What is expected -
All that is wanted is the exact lines from the first line of the data below through the line with "--card-dark: #8f7960; --card-light: #ebe0d0;", both ends included, with pictures omitted.

(Rendered images with source text)
[Start of Attachment]

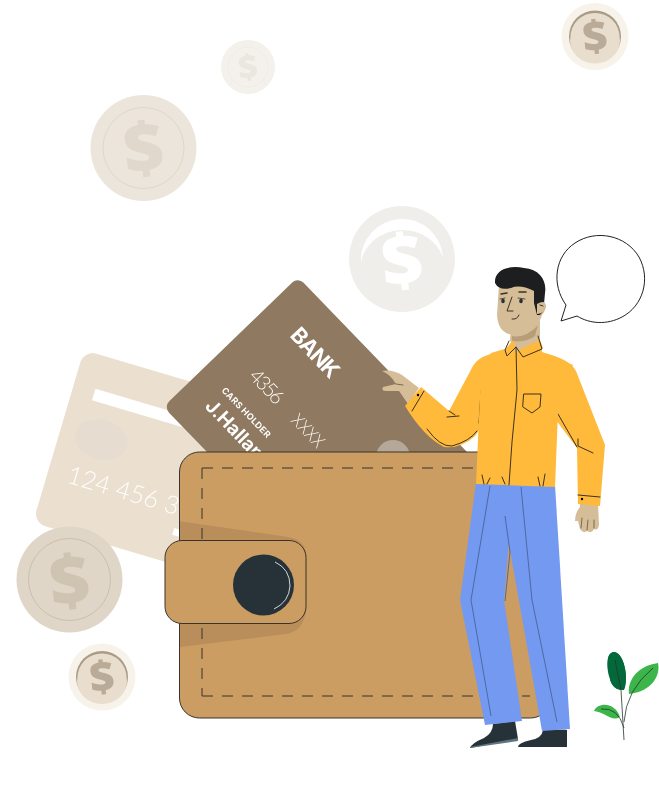
<!DOCTYPE html>
<html lang="en">
<head>
<meta charset="utf-8">
<title>Wallet and bank cards</title>
<style>
:root {
  --leather: #cb9d63; --leather-shade: #b98e5b; --ink: #263238; --line: #3a332b;
  --card-dark: #8f7960; --card-light: #ebe0d0; --shirt: #ffb93b; --trousers: #7499f0;
  --skin: #d5bd98; --hair: #1d1e20; --leaf: #3cb54a; --leaf-dark: #04693a;
}
html, body { margin: 0; background: #fff; overflow: hidden; }
svg { display: block; width: 659px; height: 800px; }
text { font-family: "TeX Gyre Adventor", Lato, sans-serif; fill: #fff; }
.dollar { font-family: "Open Sans", "Noto Sans", sans-serif; font-weight: 800; text-anchor: middle; }
.bold { font-family: Inter, "Open Sans", sans-serif; font-weight: 700; }
.digits { font-family: Lato, "Open Sans", sans-serif; font-weight: 300; }
.leather { fill: var(--leather); stroke: var(--line); }
.stitch { fill: none; stroke: var(--line); stroke-dasharray: 11 9; }
.shirt { fill: var(--shirt); }
.skin { fill: var(--skin); }
.trousers { fill: var(--trousers); }
.ink { fill: var(--ink); }
.seam { fill: none; stroke: #3c3322; stroke-linecap: round; stroke-linejoin: round; }
.crease { fill: none; stroke: #48659b; stroke-width: .9; }
</style>
</head>
<body>
<svg viewBox="0 0 659 800" role="img" aria-label="A man standing beside a large wallet with bank cards and coins">
  <defs>
    <g id="small-coin">
      <circle r="33.5" fill="#f7f2ea"/>
      <circle r="26" fill="#a99b86"/>
      <path d="M-25 4A25.5 25.5 0 0 1 25 4A25 23 0 0 1-25 4Z" fill="#e9decd"/>
      <circle cy="1" r="24.6" fill="#e9decd"/>
      <text class="dollar" transform="rotate(-6)" y="15" font-size="43" style="fill:#b9ab98">$</text>
    </g>
    <clipPath id="above-wallet"><rect width="659" height="453"/></clipPath>
    <clipPath id="beside-wallet"><path d="M0 0H659V453H195Q180 455 180 472V800H0Z"/></clipPath>
    <clipPath id="wallet-face"><rect x="180" y="453" width="370" height="264" rx="20"/></clipPath>
  </defs>
  <rect width="659" height="800" fill="#fff"/>

  <g id="coins-upper">
    <use href="#small-coin" x="595" y="36.500"/>
    <g transform="translate(248 67)">
      <circle r="27" fill="#f4f1ec"/>
      <circle r="20" fill="none" stroke="#f0ede7"/>
      <text class="dollar" transform="rotate(-6)" y="12" font-size="34" style="fill:#ebe7e0">$</text>
    </g>
    <g transform="translate(143.500 148)">
      <circle r="53" fill="#ece5db"/>
      <circle r="40.500" fill="none" stroke="#dfd7cb"/>
      <text class="dollar" transform="rotate(-6)" y="25" font-size="70" style="fill:#e0d8cd">$</text>
    </g>
    <g transform="translate(402 259)">
      <circle r="53" fill="#efeeea"/>
      <path d="M-41 3A41 41 0 0 1 41-1A42 38 0 0 0-41 3Z" fill="#fff"/>
      <text class="dollar" transform="rotate(-6)" y="27" font-size="72">$</text>
    </g>
  </g>

  <g id="light-card" clip-path="url(#beside-wallet)">
    <g transform="translate(84 350) rotate(16.500)">
      <rect width="290" height="180" rx="13" fill="var(--card-light)"/>
      <rect x="22" y="34" width="240" height="12" fill="#fff"/>
      <ellipse cx="42" cy="81" rx="27" ry="20" fill="#e6ddd0"/>
      <text class="digits" x="20" y="132" font-size="25" textLength="130">124 456 36</text>
      <rect x="137" y="145" width="40" height="7" fill="#fff"/>
    </g>
  </g>

  <g id="dark-card" clip-path="url(#above-wallet)">
    <rect transform="translate(298 277) rotate(46)" x="0" y="0" width="290" height="187" rx="8" fill="var(--card-dark)"/>
    <circle cx="393" cy="457" r="17" fill="#b5a899"/>
    <text class="bold" transform="translate(289 336) rotate(47)" font-size="22" textLength="60">BANK</text>
    <text class="digits" transform="translate(248 377) rotate(46)" font-size="20" textLength="40">4356</text>
    <text class="digits" transform="translate(290 421) rotate(46)" font-size="18" textLength="39" lengthAdjust="spacingAndGlyphs">XXXX</text>
    <text class="bold" transform="translate(221 391) rotate(46)" font-size="9" textLength="66">CARS HOLDER</text>
    <text class="bold" transform="translate(204 407) rotate(46)" font-size="19">J.Hallamon</text>
  </g>

  <g id="wallet">
    <rect class="leather" x="179.500" y="452" width="371" height="266" rx="20"/>
    <path clip-path="url(#wallet-face)" d="M179 521L288 537Q306 540 306 556V610Q304 631 286 634L179 647Z" fill="var(--leather-shade)"/>
    <path class="stitch" d="M202 468H530M202 468V696M202 696H530"/>
    <rect class="leather" x="165" y="540.500" width="141" height="83" rx="17"/>
    <circle class="ink" cx="263.500" cy="585" r="30.500"/>
    <path d="M275 562Q290 569 290 586Q289 602 274 609" fill="none" stroke="#fff" stroke-width=".8"/>
  </g>

  <g id="coins-lower">
    <g transform="translate(69.500 579.500)">
      <circle r="53" fill="#dfd6c8"/>
      <circle r="41" fill="none" stroke="#cbbfae"/>
      <text class="dollar" transform="rotate(-6)" y="26" font-size="70" style="fill:#cfc3b2">$</text>
    </g>
    <use href="#small-coin" x="102" y="677"/>
  </g>

  <path id="speech-bubble" d="M566 305C551 284 555 256 575 243C596 229 626 235 639 257C651 279 643 306 622 317C607 325 590 324 577 316L561 321Z" fill="#fff" stroke="#222"/>

  <g id="man">
    <g id="shoes">
      <path class="skin" d="M493 720H515V728H493ZM543 726H566V734H543Z"/>
      <path class="ink" d="M493 724L515 721L518 739L470 748Q472 743 484 738Q493 733 493 724Z"/>
      <path d="M470 747L518 738V741L470 748Z" fill="#607580"/>
      <path class="ink" d="M543 730H567V747H518Q518 743 531 740Q542 738 543 730Z"/>
    </g>
    <g id="legs">
      <path class="trousers" d="M476 483L515 484L509 540L504 600L522 721L485 725L460 600Z"/>
      <path class="trousers" d="M500 483L555 485L570 729L542 731L510 550Z"/>
      <path class="crease" d="M490 486L471 600L491 716M521 487L532 600L557 722M505 516L510 552L505 601"/>
    </g>
    <g id="right-arm">
      <path class="skin" d="M580 502L598 503L599 525Q598 531 594 529Q592 534 587 531Q583 534 580 529L578 521L575 521Q575 513 580 507Z"/>
      <path class="seam" d="M582 518L581 528M588 520L587 530M594 520V528" stroke-width=".6"/>
      <path class="shirt" d="M540 352Q569 358 576 371L605 445L600 506L578 504L577 448L550 412Z"/>
      <path class="seam" d="M578 495L600 497M558 414L577 447M578 439V446L593 453M551 375L570 367"/>
      <circle cx="582" cy="499" r="1.200"/>
    </g>
    <g id="left-arm">
      <path class="skin" d="M419 388L402 375Q392 369 382 371Q390 374 396 384L383 387Q381 391 386 391L399 391L408 404Z"/>
      <path class="seam" d="M396 384L403 385" stroke-width=".6"/>
      <path class="shirt" d="M421 387L449 411L473 366Q479 355 500 352V400L475 436Q461 449 444 447Q424 437 405 406Z"/>
      <path class="seam" d="M424 391L412 411M449 411L455 415M447 417L459 416M481 391L479 423M427 429Q440 447 452 446Q470 441 477 431"/>
      <circle cx="418" cy="395" r="1.200"/>
    </g>
    <g id="shirt">
      <path class="shirt" d="M491 353L508 348L515 340L541 344L542 352L573 365L558 412L555 487L476 484L481 373Z"/>
      <path class="skin" d="M511 325L540 321V343L516 353L510 340Z"/>
      <path d="M512 336Q525 339 538 325L535 336Q526 343 512 341Z" fill="#b89d78"/>
      <path class="shirt" d="M513 340L517 351L540 340L543 348L523 357L516 349L507 356L505 350Z"/>
      <path class="seam" d="M509 341L505 350L507 356L516 347L523 357L542 349L538 336M516 347L517 390L512 442L509 485M524 394H541L540 407L532 413L523 407ZM482 475L484 484M490 478L487 484M545 474L543 486M538 477L540 486M502 477L505 484"/>
    </g>
    <g id="head">
      <path class="skin" d="M499 285L536 286L543 302Q549 306 542 315L538 325Q530 335 514 335Q498 334 497 315Z"/>
      <path d="M495 283C494 269 510 265 524 268C540 269 547 281 545 293L544 304Q548 307 540 315L537 315L534 303V291Q520 284 511 288Q499 291 495 283Z" fill="var(--hair)"/>
      <path class="skin" d="M537 304Q546 299 546 307Q544 314 537 314Z"/>
      <path class="seam" d="M501 294L507 293M519 292L526 292" stroke-width="1.500"/>
      <path class="seam" d="M512 297L507 311L513 311M512 319Q517 320 519 315M540 305L543 306"/>
      <ellipse cx="503" cy="301" rx="1.800" ry="2.300" fill="var(--ink)"/>
      <ellipse cx="521" cy="301" rx="1.800" ry="2.300" fill="var(--ink)"/>
      <path class="seam" d="M500 299L505 298M518 298L525 299" stroke-width=".8"/>
    </g>
  </g>

  <g id="plant">
    <path d="M617 674C607 666 605 653 614 652C624 653 629 677 624 689Q614 692 610 680Z" fill="var(--leaf-dark)"/>
    <path d="M608 672C606 660 608 652 615 652C624 654 629 679 624 690C614 691 610 682 608 672Z" fill="var(--leaf-dark)"/>
    <path d="M629 694C627 681 637 666 658 663C661 678 649 692 629 694Z" fill="var(--leaf)"/>
    <path d="M594 711C598 702 615 702 620 717C611 722 607 713 594 711Z" fill="var(--leaf)"/>
    <path d="M615 660L621 690L624 740M653 668Q626 690 624 722M601 709Q618 707 624 728" fill="none" stroke="#26352d" stroke-width=".8"/>
  </g>
</svg>
</body>
</html>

[End of Attachment]

Exercise output -
<!DOCTYPE html>
<html lang="en">
<head>
<meta charset="utf-8">
<title>Wallet and bank cards</title>
<style>
:root {
  --leather: #cb9d63; --leather-shade: #b98e5b; --ink: #263238; --line: #3a332b;
  --card-dark: #8f7960; --card-light: #ebe0d0; --shirt: #ffb93b; --trousers: #7499f0;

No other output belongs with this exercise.